- Recorded data:
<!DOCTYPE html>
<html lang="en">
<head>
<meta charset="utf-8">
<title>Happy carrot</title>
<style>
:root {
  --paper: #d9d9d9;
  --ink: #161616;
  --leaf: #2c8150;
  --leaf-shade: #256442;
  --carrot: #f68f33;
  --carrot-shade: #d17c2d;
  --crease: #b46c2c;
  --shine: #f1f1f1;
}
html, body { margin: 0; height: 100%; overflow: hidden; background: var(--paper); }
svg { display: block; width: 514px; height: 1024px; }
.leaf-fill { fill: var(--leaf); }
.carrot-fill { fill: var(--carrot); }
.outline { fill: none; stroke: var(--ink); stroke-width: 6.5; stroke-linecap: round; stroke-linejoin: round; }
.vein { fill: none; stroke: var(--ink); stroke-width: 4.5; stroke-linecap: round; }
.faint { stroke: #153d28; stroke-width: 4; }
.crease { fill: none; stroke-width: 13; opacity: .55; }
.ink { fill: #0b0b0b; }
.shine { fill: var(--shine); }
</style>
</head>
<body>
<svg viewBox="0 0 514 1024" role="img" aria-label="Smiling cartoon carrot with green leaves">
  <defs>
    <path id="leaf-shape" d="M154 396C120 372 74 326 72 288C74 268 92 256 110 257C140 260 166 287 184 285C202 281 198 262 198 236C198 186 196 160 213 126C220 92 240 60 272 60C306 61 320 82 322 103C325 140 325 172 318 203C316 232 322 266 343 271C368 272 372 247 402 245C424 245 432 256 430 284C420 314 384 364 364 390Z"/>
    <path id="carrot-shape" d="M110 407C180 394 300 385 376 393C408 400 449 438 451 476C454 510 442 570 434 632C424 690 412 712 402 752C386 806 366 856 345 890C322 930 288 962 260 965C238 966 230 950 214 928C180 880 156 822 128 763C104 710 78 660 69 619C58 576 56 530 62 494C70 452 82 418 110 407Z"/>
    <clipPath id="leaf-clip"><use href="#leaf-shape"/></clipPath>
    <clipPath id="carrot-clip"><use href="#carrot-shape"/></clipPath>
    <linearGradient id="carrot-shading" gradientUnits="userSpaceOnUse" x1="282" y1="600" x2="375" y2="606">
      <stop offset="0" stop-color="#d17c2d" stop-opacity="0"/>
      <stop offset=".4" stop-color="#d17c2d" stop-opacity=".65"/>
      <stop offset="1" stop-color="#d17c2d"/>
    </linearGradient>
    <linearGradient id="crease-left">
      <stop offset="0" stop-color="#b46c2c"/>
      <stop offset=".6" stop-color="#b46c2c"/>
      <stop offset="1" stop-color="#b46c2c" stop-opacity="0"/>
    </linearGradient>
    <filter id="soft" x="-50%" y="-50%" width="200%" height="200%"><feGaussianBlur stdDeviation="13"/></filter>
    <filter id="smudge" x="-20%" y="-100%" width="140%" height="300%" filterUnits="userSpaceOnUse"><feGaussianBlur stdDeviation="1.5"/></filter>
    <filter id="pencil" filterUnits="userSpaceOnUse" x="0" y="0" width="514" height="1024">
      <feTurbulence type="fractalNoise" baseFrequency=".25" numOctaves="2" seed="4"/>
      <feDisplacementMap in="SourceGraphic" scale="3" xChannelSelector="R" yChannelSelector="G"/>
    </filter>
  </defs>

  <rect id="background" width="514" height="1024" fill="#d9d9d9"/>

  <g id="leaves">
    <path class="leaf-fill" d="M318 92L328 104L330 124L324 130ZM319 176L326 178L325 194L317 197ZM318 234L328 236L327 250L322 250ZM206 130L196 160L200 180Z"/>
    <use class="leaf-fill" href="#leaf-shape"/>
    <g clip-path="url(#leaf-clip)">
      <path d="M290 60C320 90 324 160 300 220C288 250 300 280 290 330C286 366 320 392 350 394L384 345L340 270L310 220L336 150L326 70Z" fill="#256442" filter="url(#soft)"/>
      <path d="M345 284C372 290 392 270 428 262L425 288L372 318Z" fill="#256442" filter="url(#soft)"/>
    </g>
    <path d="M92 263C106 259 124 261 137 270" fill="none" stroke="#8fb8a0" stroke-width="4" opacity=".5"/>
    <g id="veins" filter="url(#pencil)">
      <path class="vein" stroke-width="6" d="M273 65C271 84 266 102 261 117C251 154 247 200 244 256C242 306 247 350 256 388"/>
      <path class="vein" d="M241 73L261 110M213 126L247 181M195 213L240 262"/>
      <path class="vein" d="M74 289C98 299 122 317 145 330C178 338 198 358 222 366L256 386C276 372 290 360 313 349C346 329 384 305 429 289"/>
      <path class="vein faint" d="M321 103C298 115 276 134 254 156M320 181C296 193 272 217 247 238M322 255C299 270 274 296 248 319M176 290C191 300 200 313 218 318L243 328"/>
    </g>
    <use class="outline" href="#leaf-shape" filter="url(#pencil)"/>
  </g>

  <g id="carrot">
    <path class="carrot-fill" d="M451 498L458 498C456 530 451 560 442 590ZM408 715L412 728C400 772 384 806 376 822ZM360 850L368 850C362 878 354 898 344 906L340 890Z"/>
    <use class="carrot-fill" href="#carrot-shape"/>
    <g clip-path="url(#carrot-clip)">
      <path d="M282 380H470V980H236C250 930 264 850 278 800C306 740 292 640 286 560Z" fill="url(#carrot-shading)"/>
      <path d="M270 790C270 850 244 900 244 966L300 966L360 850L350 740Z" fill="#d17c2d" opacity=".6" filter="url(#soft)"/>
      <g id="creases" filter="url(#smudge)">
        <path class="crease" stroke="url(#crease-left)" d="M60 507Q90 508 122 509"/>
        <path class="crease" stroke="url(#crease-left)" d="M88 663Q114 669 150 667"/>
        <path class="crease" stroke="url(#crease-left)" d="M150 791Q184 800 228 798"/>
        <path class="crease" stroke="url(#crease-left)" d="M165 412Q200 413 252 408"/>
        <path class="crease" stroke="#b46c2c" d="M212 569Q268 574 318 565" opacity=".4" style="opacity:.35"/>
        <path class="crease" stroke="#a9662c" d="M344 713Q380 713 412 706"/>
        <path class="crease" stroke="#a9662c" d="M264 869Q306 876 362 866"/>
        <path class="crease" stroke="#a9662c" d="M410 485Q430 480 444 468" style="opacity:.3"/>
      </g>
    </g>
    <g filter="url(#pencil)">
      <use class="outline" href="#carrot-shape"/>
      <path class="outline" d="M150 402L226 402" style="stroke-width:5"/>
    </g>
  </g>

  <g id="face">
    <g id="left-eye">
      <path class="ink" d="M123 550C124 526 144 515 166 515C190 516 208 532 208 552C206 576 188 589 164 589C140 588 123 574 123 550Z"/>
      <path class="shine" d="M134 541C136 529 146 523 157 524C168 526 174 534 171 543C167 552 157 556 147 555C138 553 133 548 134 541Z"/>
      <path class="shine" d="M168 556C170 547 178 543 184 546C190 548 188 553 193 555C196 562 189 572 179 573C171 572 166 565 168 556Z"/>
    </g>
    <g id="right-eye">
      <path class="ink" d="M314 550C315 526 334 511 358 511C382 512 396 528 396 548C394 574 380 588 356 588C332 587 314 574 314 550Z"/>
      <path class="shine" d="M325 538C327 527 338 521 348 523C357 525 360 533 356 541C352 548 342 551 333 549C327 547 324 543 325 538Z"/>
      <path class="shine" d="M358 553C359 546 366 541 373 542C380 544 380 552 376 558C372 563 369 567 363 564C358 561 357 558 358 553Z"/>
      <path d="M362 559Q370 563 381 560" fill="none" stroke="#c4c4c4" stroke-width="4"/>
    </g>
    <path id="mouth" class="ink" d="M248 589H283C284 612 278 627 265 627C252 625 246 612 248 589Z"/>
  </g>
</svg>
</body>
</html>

- Exercise details: Write the data out again, verbatim.

- Written solution:
<!DOCTYPE html>
<html lang="en">
<head>
<meta charset="utf-8">
<title>Happy carrot</title>
<style>
:root {
  --paper: #d9d9d9;
  --ink: #161616;
  --leaf: #2c8150;
  --leaf-shade: #256442;
  --carrot: #f68f33;
  --carrot-shade: #d17c2d;
  --crease: #b46c2c;
  --shine: #f1f1f1;
}
html, body { margin: 0; height: 100%; overflow: hidden; background: var(--paper); }
svg { display: block; width: 514px; height: 1024px; }
.leaf-fill { fill: var(--leaf); }
.carrot-fill { fill: var(--carrot); }
.outline { fill: none; stroke: var(--ink); stroke-width: 6.5; stroke-linecap: round; stroke-linejoin: round; }
.vein { fill: none; stroke: var(--ink); stroke-width: 4.5; stroke-linecap: round; }
.faint { stroke: #153d28; stroke-width: 4; }
.crease { fill: none; stroke-width: 13; opacity: .55; }
.ink { fill: #0b0b0b; }
.shine { fill: var(--shine); }
</style>
</head>
<body>
<svg viewBox="0 0 514 1024" role="img" aria-label="Smiling cartoon carrot with green leaves">
  <defs>
    <path id="leaf-shape" d="M154 396C120 372 74 326 72 288C74 268 92 256 110 257C140 260 166 287 184 285C202 281 198 262 198 236C198 186 196 160 213 126C220 92 240 60 272 60C306 61 320 82 322 103C325 140 325 172 318 203C316 232 322 266 343 271C368 272 372 247 402 245C424 245 432 256 430 284C420 314 384 364 364 390Z"/>
    <path id="carrot-shape" d="M110 407C180 394 300 385 376 393C408 400 449 438 451 476C454 510 442 570 434 632C424 690 412 712 402 752C386 806 366 856 345 890C322 930 288 962 260 965C238 966 230 950 214 928C180 880 156 822 128 763C104 710 78 660 69 619C58 576 56 530 62 494C70 452 82 418 110 407Z"/>
    <clipPath id="leaf-clip"><use href="#leaf-shape"/></clipPath>
    <clipPath id="carrot-clip"><use href="#carrot-shape"/></clipPath>
    <linearGradient id="carrot-shading" gradientUnits="userSpaceOnUse" x1="282" y1="600" x2="375" y2="606">
      <stop offset="0" stop-color="#d17c2d" stop-opacity="0"/>
      <stop offset=".4" stop-color="#d17c2d" stop-opacity=".65"/>
      <stop offset="1" stop-color="#d17c2d"/>
    </linearGradient>
    <linearGradient id="crease-left">
      <stop offset="0" stop-color="#b46c2c"/>
      <stop offset=".6" stop-color="#b46c2c"/>
      <stop offset="1" stop-color="#b46c2c" stop-opacity="0"/>
    </linearGradient>
    <filter id="soft" x="-50%" y="-50%" width="200%" height="200%"><feGaussianBlur stdDeviation="13"/></filter>
    <filter id="smudge" x="-20%" y="-100%" width="140%" height="300%" filterUnits="userSpaceOnUse"><feGaussianBlur stdDeviation="1.5"/></filter>
    <filter id="pencil" filterUnits="userSpaceOnUse" x="0" y="0" width="514" height="1024">
      <feTurbulence type="fractalNoise" baseFrequency=".25" numOctaves="2" seed="4"/>
      <feDisplacementMap in="SourceGraphic" scale="3" xChannelSelector="R" yChannelSelector="G"/>
    </filter>
  </defs>

  <rect id="background" width="514" height="1024" fill="#d9d9d9"/>

  <g id="leaves">
    <path class="leaf-fill" d="M318 92L328 104L330 124L324 130ZM319 176L326 178L325 194L317 197ZM318 234L328 236L327 250L322 250ZM206 130L196 160L200 180Z"/>
    <use class="leaf-fill" href="#leaf-shape"/>
    <g clip-path="url(#leaf-clip)">
      <path d="M290 60C320 90 324 160 300 220C288 250 300 280 290 330C286 366 320 392 350 394L384 345L340 270L310 220L336 150L326 70Z" fill="#256442" filter="url(#soft)"/>
      <path d="M345 284C372 290 392 270 428 262L425 288L372 318Z" fill="#256442" filter="url(#soft)"/>
    </g>
    <path d="M92 263C106 259 124 261 137 270" fill="none" stroke="#8fb8a0" stroke-width="4" opacity=".5"/>
    <g id="veins" filter="url(#pencil)">
      <path class="vein" stroke-width="6" d="M273 65C271 84 266 102 261 117C251 154 247 200 244 256C242 306 247 350 256 388"/>
      <path class="vein" d="M241 73L261 110M213 126L247 181M195 213L240 262"/>
      <path class="vein" d="M74 289C98 299 122 317 145 330C178 338 198 358 222 366L256 386C276 372 290 360 313 349C346 329 384 305 429 289"/>
      <path class="vein faint" d="M321 103C298 115 276 134 254 156M320 181C296 193 272 217 247 238M322 255C299 270 274 296 248 319M176 290C191 300 200 313 218 318L243 328"/>
    </g>
    <use class="outline" href="#leaf-shape" filter="url(#pencil)"/>
  </g>

  <g id="carrot">
    <path class="carrot-fill" d="M451 498L458 498C456 530 451 560 442 590ZM408 715L412 728C400 772 384 806 376 822ZM360 850L368 850C362 878 354 898 344 906L340 890Z"/>
    <use class="carrot-fill" href="#carrot-shape"/>
    <g clip-path="url(#carrot-clip)">
      <path d="M282 380H470V980H236C250 930 264 850 278 800C306 740 292 640 286 560Z" fill="url(#carrot-shading)"/>
      <path d="M270 790C270 850 244 900 244 966L300 966L360 850L350 740Z" fill="#d17c2d" opacity=".6" filter="url(#soft)"/>
      <g id="creases" filter="url(#smudge)">
        <path class="crease" stroke="url(#crease-left)" d="M60 507Q90 508 122 509"/>
        <path class="crease" stroke="url(#crease-left)" d="M88 663Q114 669 150 667"/>
        <path class="crease" stroke="url(#crease-left)" d="M150 791Q184 800 228 798"/>
        <path class="crease" stroke="url(#crease-left)" d="M165 412Q200 413 252 408"/>
        <path class="crease" stroke="#b46c2c" d="M212 569Q268 574 318 565" opacity=".4" style="opacity:.35"/>
        <path class="crease" stroke="#a9662c" d="M344 713Q380 713 412 706"/>
        <path class="crease" stroke="#a9662c" d="M264 869Q306 876 362 866"/>
        <path class="crease" stroke="#a9662c" d="M410 485Q430 480 444 468" style="opacity:.3"/>
      </g>
    </g>
    <g filter="url(#pencil)">
      <use class="outline" href="#carrot-shape"/>
      <path class="outline" d="M150 402L226 402" style="stroke-width:5"/>
    </g>
  </g>

  <g id="face">
    <g id="left-eye">
      <path class="ink" d="M123 550C124 526 144 515 166 515C190 516 208 532 208 552C206 576 188 589 164 589C140 588 123 574 123 550Z"/>
      <path class="shine" d="M134 541C136 529 146 523 157 524C168 526 174 534 171 543C167 552 157 556 147 555C138 553 133 548 134 541Z"/>
      <path class="shine" d="M168 556C170 547 178 543 184 546C190 548 188 553 193 555C196 562 189 572 179 573C171 572 166 565 168 556Z"/>
    </g>
    <g id="right-eye">
      <path class="ink" d="M314 550C315 526 334 511 358 511C382 512 396 528 396 548C394 574 380 588 356 588C332 587 314 574 314 550Z"/>
      <path class="shine" d="M325 538C327 527 338 521 348 523C357 525 360 533 356 541C352 548 342 551 333 549C327 547 324 543 325 538Z"/>
      <path class="shine" d="M358 553C359 546 366 541 373 542C380 544 380 552 376 558C372 563 369 567 363 564C358 561 357 558 358 553Z"/>
      <path d="M362 559Q370 563 381 560" fill="none" stroke="#c4c4c4" stroke-width="4"/>
    </g>
    <path id="mouth" class="ink" d="M248 589H283C284 612 278 627 265 627C252 625 246 612 248 589Z"/>
  </g>
</svg>
</body>
</html>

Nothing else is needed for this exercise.